I’ve been seeing a lot of recipes for simple, flourless pancakes lately. We’re not really the most healthy-recipe conscious household, but I was intrigued by this two-ingredient option.

It’s so simple that there’s not really a recipe. You mash up a banana, and you whisk it well into two eggs. Then you pour it into a skillet and resume the normal pancake-making process.

That’s it.

No flours or oils or other ingredients. Simple pancakes. (Though I will say that I started with a small banana and found I needed an additional small banana to get the right “batter” consistency, so watch for that.)

You might say, “Are these going to taste too much like bananas?” That was my concern, too, but I found they were not overly banana at all. Just enough, and just the right moist texture.

I was also worried this would turn out like some kind of horrible banana scrambled egg, omelet or frittata dish.
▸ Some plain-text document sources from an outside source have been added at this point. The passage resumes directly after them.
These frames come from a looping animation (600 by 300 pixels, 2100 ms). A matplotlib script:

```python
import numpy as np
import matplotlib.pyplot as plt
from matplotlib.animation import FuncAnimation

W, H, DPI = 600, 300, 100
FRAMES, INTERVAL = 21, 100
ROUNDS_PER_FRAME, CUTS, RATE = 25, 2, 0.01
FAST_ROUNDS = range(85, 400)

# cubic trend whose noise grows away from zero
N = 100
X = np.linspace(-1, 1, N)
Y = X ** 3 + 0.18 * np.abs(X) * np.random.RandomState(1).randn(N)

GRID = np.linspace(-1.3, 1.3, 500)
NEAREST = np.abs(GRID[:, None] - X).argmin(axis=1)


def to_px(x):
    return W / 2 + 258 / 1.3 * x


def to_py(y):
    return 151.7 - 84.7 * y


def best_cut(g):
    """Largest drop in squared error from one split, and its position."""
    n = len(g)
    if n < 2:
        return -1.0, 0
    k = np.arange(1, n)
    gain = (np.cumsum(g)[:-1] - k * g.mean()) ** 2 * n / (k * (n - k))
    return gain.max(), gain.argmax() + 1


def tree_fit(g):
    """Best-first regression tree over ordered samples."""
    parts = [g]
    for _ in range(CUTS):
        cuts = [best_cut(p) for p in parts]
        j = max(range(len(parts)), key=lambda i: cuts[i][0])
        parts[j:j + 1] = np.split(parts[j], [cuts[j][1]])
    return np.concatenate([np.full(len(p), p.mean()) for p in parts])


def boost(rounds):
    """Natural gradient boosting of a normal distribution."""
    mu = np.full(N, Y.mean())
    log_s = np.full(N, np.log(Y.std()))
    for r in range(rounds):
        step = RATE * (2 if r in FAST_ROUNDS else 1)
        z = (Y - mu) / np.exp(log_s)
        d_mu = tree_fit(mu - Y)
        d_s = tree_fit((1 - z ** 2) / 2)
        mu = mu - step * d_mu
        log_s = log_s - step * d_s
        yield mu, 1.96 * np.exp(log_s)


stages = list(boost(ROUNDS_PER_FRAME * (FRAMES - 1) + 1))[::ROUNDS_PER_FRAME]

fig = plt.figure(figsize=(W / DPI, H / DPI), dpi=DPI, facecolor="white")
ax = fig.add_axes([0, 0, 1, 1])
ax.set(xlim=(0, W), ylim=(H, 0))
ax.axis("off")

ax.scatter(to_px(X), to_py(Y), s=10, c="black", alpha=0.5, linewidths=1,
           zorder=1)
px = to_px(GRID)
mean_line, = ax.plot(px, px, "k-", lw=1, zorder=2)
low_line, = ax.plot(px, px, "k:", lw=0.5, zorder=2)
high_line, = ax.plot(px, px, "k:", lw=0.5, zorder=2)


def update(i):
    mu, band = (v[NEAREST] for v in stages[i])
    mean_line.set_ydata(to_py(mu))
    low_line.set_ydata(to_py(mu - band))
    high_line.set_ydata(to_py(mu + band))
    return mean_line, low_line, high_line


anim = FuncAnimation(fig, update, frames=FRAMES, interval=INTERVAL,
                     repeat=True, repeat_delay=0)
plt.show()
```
Not in the least. Wowed by the results, I topped a short stack with a few blueberries and a little syrup, and I had a delicious breakfast. For people on the go, I could see topping a pancake with a little peanut butter, rolling it up and taking care of breakfast on a busy morning.

A lot of recipes sell “simple” and “healthy,” and many don’t deliver. This one does. For their simplicity, their nutrition and their delightful flavor and texture, I highly recommend trying banana pancakes.